### [Exercise instructions]
Would you please output, word for word, the span of the listing below that opens on the line containing "#fff; --ink: #000;" and closes on the line containing "absolute; display: flex;"? Include both ends and nothing more.

### [Data provided]
┌──
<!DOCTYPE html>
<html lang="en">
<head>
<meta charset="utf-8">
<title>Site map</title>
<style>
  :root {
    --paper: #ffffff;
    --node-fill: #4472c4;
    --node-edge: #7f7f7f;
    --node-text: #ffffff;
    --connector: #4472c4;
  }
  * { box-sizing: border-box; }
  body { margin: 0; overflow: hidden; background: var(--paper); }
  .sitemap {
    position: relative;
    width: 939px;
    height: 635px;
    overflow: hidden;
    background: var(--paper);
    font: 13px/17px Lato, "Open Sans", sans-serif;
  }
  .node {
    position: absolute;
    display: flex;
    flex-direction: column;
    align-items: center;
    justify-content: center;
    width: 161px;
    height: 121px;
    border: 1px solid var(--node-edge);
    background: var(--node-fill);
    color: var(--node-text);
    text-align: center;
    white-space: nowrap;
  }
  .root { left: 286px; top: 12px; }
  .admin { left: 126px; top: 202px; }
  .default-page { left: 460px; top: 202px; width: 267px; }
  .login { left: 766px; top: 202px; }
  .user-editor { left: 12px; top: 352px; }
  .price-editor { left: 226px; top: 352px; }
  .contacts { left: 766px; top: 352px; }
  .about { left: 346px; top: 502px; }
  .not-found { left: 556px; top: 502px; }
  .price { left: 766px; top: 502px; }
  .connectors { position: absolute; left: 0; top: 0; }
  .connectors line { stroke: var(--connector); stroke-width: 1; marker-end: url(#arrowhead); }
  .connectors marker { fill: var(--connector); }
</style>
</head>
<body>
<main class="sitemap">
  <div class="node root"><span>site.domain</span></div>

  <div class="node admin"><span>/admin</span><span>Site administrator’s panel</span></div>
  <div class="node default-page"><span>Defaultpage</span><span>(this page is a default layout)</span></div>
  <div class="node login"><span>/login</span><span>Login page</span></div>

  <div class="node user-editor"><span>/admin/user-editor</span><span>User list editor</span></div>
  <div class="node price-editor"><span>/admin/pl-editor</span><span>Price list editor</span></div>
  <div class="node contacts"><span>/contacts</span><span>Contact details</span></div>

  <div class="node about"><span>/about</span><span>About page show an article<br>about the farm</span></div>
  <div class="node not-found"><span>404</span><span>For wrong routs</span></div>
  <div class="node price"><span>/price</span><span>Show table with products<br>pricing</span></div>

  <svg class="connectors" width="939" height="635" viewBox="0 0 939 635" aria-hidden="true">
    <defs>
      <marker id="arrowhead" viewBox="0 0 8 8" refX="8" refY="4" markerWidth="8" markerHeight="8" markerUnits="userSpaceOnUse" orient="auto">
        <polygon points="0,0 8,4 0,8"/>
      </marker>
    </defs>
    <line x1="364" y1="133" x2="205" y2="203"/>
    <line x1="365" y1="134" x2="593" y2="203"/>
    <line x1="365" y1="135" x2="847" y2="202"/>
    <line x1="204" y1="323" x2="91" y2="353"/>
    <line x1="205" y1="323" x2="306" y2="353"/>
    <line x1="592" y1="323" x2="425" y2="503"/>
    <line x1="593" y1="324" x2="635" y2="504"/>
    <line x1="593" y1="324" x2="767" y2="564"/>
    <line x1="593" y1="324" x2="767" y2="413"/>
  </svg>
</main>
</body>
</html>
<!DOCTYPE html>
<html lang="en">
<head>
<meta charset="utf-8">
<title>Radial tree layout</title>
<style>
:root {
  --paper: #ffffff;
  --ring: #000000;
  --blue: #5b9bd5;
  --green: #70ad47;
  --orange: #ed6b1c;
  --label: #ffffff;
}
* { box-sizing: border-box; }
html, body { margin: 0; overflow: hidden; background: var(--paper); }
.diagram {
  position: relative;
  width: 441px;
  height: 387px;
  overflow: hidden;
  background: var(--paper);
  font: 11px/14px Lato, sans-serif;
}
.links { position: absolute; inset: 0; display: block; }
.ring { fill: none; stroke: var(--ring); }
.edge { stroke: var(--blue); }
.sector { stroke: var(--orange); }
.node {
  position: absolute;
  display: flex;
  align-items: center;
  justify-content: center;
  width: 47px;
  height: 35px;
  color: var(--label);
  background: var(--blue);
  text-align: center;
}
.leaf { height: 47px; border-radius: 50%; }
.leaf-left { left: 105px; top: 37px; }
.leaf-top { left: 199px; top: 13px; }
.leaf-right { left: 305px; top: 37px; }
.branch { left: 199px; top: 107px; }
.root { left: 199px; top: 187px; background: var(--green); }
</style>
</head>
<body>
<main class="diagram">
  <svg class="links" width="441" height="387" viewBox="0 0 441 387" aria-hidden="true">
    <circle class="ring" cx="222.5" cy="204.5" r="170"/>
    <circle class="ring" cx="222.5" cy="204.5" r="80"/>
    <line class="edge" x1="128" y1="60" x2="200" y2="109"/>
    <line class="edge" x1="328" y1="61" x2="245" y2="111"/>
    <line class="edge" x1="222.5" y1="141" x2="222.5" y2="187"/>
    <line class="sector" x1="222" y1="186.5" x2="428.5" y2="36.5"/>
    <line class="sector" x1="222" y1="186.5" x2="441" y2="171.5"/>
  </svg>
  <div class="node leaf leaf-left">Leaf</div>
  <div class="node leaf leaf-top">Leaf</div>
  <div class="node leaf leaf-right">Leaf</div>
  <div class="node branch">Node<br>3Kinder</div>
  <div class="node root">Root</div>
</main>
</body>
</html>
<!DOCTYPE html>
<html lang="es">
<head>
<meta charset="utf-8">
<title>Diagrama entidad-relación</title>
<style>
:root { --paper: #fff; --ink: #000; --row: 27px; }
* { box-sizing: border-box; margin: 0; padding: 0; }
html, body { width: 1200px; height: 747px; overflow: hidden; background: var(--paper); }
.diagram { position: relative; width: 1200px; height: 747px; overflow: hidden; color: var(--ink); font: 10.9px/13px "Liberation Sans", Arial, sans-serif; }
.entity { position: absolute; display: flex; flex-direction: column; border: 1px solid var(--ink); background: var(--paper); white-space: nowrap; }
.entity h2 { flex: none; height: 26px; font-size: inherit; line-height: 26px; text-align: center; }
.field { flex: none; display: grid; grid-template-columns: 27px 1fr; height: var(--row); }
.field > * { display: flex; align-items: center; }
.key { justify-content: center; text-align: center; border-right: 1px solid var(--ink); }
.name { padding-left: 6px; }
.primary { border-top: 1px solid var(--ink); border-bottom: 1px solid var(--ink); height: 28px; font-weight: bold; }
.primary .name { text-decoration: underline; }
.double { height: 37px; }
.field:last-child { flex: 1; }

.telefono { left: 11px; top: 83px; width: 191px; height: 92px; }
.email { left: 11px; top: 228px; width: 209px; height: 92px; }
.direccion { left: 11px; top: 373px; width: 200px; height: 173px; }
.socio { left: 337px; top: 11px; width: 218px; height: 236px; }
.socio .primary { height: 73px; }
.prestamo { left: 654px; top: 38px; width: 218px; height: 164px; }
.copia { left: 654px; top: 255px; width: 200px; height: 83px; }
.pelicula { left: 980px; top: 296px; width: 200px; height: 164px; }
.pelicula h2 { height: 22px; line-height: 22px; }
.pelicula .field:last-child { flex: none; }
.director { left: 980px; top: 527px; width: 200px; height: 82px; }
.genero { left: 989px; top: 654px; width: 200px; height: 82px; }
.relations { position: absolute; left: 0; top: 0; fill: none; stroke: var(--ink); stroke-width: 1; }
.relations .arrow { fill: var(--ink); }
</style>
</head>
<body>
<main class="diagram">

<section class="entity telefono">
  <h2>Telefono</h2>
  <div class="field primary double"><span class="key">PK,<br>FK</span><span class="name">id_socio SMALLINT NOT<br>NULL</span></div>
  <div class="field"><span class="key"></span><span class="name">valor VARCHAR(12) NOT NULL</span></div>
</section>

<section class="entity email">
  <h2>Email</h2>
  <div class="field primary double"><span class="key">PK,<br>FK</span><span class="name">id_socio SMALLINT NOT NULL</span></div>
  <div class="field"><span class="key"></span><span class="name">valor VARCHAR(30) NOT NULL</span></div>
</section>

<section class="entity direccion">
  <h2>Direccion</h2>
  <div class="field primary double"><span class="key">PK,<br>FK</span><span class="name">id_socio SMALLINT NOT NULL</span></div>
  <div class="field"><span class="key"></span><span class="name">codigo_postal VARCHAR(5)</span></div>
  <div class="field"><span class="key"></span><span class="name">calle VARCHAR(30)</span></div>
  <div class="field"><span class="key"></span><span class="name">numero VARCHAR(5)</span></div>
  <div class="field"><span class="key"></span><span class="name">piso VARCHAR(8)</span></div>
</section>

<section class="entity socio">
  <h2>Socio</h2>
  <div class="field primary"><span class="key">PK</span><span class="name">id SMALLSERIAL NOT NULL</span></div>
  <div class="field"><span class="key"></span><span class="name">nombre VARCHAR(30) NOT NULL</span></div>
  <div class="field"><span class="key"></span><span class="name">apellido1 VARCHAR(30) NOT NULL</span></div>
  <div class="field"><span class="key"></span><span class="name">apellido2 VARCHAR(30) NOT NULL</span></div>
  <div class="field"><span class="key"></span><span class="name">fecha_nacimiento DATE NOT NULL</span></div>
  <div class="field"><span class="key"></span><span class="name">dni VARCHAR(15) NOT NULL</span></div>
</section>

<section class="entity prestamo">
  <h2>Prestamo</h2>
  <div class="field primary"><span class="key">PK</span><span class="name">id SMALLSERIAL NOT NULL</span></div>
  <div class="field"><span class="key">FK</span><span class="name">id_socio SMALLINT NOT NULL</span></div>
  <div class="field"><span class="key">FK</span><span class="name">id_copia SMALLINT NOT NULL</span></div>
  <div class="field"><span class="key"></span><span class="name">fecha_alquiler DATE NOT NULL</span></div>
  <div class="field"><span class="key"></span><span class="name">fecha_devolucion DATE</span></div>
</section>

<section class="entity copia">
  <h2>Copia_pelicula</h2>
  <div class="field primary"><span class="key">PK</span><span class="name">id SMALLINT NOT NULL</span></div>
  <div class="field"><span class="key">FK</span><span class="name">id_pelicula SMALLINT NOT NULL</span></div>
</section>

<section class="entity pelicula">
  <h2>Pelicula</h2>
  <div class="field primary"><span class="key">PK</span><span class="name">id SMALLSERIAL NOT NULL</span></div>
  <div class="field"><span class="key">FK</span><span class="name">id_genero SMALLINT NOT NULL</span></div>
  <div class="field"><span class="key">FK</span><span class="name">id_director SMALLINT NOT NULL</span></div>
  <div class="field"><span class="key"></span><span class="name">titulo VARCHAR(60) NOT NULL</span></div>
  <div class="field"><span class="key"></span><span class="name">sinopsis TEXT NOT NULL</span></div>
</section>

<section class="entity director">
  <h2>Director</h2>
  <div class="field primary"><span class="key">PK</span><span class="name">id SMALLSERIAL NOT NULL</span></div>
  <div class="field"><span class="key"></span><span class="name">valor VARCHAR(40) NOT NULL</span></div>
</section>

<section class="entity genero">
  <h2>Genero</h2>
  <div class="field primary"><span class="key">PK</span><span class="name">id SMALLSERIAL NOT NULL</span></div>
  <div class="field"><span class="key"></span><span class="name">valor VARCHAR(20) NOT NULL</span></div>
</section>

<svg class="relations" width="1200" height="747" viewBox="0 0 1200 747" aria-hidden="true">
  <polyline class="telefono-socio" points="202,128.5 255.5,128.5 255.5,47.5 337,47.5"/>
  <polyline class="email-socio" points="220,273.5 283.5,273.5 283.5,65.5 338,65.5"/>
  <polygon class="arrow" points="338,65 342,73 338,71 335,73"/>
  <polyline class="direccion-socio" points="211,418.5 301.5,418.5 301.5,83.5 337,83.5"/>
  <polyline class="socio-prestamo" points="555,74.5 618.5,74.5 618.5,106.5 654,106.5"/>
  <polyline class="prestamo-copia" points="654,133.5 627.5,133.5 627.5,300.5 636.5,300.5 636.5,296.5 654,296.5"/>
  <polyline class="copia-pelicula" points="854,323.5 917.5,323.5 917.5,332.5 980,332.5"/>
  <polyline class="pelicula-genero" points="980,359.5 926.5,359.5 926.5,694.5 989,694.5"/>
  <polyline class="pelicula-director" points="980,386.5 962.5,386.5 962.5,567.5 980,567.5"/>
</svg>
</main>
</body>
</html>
└──
### [Response for this exercise]
:root { --paper: #fff; --ink: #000; --row: 27px; }
* { box-sizing: border-box; margin: 0; padding: 0; }
html, body { width: 1200px; height: 747px; overflow: hidden; background: var(--paper); }
.diagram { position: relative; width: 1200px; height: 747px; overflow: hidden; color: var(--ink); font: 10.9px/13px "Liberation Sans", Arial, sans-serif; }
.entity { position: absolute; display: flex; flex-direction: column; border: 1px solid var(--ink); background: var(--paper); white-space: nowrap; }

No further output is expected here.